Hitchens (or Hitch) also penned The Trial of Henry Kissinger in which he argued that the National Security Advisor and later Secretary of State to Presidents Nixon and Ford should be prosecuted for war crimes. Not one to rest on his laurels, Hitchens constantly pushed the boundaries, even agreeing to be waterboarded for a piece in Vanity Fair.

Christopher HitchensImpossibly well read on a vast variety of subjects, Hitchens was something of a polymath, not unlike one of his heroes, Founding Father Thomas Jefferson.
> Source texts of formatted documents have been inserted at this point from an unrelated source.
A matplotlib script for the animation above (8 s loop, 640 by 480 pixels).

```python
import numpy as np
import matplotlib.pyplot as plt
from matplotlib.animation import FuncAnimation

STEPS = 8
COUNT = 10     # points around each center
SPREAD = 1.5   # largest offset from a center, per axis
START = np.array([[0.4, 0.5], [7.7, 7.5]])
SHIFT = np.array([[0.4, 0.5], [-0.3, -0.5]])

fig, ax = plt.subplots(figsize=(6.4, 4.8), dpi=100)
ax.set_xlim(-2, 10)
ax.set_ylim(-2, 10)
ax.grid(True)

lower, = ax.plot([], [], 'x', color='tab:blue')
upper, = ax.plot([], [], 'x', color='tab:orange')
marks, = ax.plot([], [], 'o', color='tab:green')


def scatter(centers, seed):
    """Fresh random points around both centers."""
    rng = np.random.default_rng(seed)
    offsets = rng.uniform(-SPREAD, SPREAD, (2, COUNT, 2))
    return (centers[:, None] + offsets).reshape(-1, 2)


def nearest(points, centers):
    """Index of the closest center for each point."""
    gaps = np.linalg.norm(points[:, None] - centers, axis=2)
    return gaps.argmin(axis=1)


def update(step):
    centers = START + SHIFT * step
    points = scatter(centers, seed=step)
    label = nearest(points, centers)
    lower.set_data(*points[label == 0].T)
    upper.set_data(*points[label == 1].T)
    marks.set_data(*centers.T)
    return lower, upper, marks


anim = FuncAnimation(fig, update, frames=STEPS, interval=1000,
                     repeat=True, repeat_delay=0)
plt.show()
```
Hitchens was also an admirer of English radical Thomas Paine who, as the author of revolutionary pamphlet Common Sense, was a heavy influence on Jefferson, playing a key role in shaping the political landscape that surrounded the drafting of the Declaration of Independence.

Forming part of the so-called ‘Four Horsemen of New Atheism’ alongside non-believers Richard Dawkins, Dan Dennett, and Sam Harris, Hitchens was an outspoken critic of religion. While Jefferson sought merely (but wisely) to keep the state and the church separate, Hitchens was more interested in abolishing organised religion altogether, earning him just as many critics as supporters. Famously, Hitchens was also a huge admirer of George Orwell, something which he put on record in his book-length essay on the subject named Why Orwell Matters (published as Orwell’s Victory in the UK).

Christopher HitchensSome of Hitchens’ views may have been somewhat questionable, none more so than his support for the invasion of Iraq, but it was impossible not to respect the extraordinary skill and eloquence with which he argued his point.

If more journalists possessed even a tenth of Hitchens’ impressive vocabulary and command of the English language, as well as his tenacious skepticism in the face of accepted opinion – not to mention his ability to meet deadlines with near-perfect prose after a night on the booze – the Fourth Estate would be far better for it.

The world’s greatest thinkers and writers have almost always been contrarians, heretics and, in some cases, outlaws (in the nonconformist sense, not the gunslinger sense). The writers that really make a difference to society are the ones who make us question, and that’s why Hitchens matters.

Worth a read – tributes to Hitch from:
Vanity Fair’s Graydon Carter
Journalist (and Hitch’s brother) Peter Hitchens
Author Sam Harris